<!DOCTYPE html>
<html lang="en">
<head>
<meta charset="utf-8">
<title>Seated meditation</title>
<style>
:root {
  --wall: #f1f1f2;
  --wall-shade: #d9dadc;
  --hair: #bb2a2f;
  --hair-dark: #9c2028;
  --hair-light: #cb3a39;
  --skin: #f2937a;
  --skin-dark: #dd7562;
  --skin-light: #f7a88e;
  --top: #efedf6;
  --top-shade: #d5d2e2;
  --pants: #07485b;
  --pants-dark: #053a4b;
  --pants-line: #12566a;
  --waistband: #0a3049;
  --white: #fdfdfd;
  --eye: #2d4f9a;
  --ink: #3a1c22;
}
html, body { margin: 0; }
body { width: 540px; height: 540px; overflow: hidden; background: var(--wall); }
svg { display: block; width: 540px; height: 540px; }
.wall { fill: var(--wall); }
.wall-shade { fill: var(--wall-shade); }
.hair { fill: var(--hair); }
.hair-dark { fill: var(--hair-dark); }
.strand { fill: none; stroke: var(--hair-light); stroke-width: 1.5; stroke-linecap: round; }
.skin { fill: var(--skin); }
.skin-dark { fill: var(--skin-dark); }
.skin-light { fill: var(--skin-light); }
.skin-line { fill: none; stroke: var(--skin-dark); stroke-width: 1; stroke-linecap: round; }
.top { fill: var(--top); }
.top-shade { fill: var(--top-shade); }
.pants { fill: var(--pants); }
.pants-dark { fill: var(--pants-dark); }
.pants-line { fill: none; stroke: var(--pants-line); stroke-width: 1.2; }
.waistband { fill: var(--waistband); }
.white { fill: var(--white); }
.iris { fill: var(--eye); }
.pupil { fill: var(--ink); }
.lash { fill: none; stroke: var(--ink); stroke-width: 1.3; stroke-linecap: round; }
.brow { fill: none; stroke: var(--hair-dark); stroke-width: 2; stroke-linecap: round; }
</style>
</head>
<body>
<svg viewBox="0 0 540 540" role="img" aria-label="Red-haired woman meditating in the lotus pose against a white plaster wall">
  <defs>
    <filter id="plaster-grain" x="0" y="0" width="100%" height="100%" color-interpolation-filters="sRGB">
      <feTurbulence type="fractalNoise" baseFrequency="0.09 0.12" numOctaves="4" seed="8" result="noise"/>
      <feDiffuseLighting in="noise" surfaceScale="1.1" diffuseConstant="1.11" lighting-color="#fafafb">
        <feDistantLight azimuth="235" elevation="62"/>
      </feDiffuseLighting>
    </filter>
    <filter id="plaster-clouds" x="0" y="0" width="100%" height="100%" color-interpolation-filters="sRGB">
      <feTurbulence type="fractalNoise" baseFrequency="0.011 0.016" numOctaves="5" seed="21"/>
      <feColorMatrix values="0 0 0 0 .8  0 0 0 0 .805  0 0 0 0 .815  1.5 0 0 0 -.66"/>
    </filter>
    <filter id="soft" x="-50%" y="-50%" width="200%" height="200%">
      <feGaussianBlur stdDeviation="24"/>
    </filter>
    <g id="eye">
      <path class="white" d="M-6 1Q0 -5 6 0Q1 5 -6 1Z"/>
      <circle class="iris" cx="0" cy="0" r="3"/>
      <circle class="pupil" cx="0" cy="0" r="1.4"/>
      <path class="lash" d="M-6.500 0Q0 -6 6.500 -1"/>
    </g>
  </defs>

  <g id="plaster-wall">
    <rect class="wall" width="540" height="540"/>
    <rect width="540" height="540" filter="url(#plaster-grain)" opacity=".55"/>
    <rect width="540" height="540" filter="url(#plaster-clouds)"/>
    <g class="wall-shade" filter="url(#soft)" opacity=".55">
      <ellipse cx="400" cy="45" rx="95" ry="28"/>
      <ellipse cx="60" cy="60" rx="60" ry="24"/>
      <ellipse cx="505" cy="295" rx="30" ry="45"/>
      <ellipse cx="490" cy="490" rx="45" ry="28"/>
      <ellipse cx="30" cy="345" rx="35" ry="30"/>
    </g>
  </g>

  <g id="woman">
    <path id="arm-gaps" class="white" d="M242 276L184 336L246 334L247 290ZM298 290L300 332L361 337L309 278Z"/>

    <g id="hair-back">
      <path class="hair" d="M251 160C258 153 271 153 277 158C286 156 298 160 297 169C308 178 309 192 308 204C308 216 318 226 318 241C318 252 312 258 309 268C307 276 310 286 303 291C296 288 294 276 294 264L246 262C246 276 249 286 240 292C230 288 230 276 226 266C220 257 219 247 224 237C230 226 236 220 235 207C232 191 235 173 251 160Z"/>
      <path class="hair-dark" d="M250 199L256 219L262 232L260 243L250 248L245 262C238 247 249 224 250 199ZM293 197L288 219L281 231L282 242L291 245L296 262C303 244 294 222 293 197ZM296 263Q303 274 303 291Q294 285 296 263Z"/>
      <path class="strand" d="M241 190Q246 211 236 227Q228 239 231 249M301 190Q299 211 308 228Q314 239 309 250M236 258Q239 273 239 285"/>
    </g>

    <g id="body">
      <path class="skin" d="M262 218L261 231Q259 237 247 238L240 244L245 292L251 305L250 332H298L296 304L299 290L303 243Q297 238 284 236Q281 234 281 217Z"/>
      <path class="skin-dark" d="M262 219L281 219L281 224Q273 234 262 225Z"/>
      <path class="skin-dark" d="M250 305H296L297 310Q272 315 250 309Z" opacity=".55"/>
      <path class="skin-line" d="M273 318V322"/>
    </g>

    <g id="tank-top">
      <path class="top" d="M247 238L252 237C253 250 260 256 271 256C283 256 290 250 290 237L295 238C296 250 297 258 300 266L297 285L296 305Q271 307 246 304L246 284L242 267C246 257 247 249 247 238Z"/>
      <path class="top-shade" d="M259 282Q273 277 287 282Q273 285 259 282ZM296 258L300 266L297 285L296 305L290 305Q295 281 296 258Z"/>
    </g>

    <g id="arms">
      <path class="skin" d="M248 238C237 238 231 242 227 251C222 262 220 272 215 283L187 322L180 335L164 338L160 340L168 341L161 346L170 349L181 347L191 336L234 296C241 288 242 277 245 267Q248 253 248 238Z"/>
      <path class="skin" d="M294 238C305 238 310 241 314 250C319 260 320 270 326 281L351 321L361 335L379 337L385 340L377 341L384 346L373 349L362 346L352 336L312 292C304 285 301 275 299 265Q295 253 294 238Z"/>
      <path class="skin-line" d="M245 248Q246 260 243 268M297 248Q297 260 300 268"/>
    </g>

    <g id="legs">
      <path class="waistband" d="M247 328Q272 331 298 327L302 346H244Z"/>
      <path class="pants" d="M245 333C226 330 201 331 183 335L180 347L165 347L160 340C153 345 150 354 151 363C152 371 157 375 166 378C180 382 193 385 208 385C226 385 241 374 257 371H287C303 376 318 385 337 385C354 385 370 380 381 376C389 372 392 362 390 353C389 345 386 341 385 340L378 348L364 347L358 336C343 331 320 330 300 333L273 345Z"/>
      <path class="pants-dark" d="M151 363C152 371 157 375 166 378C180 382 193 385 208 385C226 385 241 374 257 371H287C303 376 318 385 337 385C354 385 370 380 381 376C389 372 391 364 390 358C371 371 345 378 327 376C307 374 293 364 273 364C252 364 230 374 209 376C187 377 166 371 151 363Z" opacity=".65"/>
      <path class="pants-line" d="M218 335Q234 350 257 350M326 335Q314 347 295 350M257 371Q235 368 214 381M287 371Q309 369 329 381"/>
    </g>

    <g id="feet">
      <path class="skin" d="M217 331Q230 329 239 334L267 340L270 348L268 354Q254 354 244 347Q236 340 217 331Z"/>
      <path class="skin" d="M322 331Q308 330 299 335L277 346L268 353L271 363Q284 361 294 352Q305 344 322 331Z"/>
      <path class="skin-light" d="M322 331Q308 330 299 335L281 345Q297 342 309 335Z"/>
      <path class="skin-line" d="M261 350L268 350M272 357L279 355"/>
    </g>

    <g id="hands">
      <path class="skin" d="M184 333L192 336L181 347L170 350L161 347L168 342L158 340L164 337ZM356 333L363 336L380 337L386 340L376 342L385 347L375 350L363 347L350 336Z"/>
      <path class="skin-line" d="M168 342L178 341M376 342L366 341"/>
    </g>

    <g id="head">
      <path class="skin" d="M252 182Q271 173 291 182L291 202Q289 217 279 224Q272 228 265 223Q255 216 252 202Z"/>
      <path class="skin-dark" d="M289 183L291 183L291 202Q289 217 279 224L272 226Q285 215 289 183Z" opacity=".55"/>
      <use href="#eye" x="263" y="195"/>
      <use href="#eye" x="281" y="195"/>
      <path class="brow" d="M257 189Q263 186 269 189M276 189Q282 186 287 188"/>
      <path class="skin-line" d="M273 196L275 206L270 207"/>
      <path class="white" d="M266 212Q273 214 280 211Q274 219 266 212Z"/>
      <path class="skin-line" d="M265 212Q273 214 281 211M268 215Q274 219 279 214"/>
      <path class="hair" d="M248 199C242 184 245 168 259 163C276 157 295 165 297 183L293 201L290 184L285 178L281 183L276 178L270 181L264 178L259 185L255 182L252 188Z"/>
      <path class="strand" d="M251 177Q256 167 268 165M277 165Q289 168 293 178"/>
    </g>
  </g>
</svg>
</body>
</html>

DIRECTIONS FOR THIS TASK: Which lines in the records above contain the word "body"? Return each of them.

WRITTEN SOLUTION:
html, body { margin: 0; }
body { width: 540px; height: 540px; overflow: hidden; background: var(--wall); }
<body>
    <g id="body">
</body>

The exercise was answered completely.